Okonkwo is both representative of the values of his community and a rebel against them at different times in the novel. The obvious point in the novel when Okonkwo's role and position in his society change is when he is exiled by the tribe.
Before his exile, Okonkwo is a leader and a well-respected man of the tribe. He is renowned for his hard work, as noted in his success in growing yams; his physical strength, beginning with his famous wrestling victory over Amalinze the Cat; and his respect and reverence of most of the beliefs and traditions of the tribe. Okonkwo does set himself apart a couple of times, though. For one, he beats his wife during the Week of Peace. The narrator notes that the beating was a result of Okonkwo's "justifiable anger," but the tribe's tradition does not allow for violence of any kind during the Week of Peace. Even more importantly, Okonkwo's actions are called into question when he kills Ikemefuna with his machete. Ikemefuna was destined to be killed by the tribe, as required by the Oracle. However, other respected leaders see Okonkwo's actions as too extreme and as violating the tribe's beliefs about family.

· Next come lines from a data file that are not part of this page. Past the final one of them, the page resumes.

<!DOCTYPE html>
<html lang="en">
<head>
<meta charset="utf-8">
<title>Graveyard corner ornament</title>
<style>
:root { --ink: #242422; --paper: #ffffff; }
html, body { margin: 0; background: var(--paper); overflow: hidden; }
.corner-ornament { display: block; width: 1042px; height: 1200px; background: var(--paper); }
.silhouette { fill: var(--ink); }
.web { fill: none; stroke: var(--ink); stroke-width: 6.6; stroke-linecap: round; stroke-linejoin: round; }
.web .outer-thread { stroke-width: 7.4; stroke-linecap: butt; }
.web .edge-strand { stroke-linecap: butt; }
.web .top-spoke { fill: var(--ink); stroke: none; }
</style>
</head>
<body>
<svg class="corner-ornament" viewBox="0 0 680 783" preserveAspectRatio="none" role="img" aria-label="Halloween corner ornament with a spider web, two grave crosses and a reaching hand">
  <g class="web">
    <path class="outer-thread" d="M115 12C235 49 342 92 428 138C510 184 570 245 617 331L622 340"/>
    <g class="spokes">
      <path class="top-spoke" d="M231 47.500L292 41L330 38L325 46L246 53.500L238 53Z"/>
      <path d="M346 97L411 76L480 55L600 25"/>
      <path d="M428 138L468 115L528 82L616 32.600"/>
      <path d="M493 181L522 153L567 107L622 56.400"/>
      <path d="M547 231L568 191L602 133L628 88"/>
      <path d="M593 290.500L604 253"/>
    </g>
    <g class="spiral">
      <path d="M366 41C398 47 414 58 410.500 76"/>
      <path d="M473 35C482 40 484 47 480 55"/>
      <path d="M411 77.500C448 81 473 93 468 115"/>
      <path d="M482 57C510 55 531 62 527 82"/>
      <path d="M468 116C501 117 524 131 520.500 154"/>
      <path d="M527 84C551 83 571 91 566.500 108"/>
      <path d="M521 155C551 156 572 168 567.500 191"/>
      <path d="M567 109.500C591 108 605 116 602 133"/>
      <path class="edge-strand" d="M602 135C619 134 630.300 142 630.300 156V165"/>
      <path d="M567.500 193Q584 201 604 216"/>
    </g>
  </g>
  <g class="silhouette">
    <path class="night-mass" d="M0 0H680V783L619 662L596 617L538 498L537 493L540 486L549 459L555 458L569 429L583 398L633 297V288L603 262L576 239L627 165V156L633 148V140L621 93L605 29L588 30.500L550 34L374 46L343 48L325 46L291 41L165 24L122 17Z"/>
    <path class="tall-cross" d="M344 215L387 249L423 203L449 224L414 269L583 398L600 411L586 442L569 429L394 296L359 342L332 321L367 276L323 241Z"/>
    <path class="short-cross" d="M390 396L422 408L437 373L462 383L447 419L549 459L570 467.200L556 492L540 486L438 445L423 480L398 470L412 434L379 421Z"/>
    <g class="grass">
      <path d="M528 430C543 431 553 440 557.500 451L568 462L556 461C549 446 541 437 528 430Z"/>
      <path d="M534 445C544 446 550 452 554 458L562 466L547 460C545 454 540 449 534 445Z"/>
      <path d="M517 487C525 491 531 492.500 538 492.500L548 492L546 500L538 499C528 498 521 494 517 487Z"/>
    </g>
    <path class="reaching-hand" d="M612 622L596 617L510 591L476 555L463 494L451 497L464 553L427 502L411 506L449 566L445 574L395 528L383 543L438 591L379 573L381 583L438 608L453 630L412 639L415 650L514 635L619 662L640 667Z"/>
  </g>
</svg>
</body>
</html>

Finally, the act that results in Okonkwo's exile is seen as going against the values and practices of the clan. At the mourning rites for an elder tribesman, Okonkwo fires a gun and accidentally kills one of the dead man's sons. The narrator says that "nothing like this had ever happened." Clearly, Okonkwo's actions do not represent the values of his community. Thus, he is exiled for a span of seven years; his crime as seen as even worse because it was accidental and, so, a female crime. The Umuofia believe in a fundamental difference between masculinity and femininity and as a leader of the tribe, it would be expected that Okonkwo be a pillar of masculinity.
During Okonkwo's exile, missionaries infiltrate the villages, and when Okonkwo returns, he sees it as his duty to reestablish the older traditions of the clan in the face of this new religion (Christianity). However, too many of the people have converted and the missionaries have had too great an influence. When Okonkwo acts violently against these men, whom he considers usurpers, he knows he is not supported by his community and he commits suicide. This is also a shameful practice in his clan.
One could say that over the course of Things Fall Apart, Okonkwo reflects the values, hopes, and fears of his community less and less.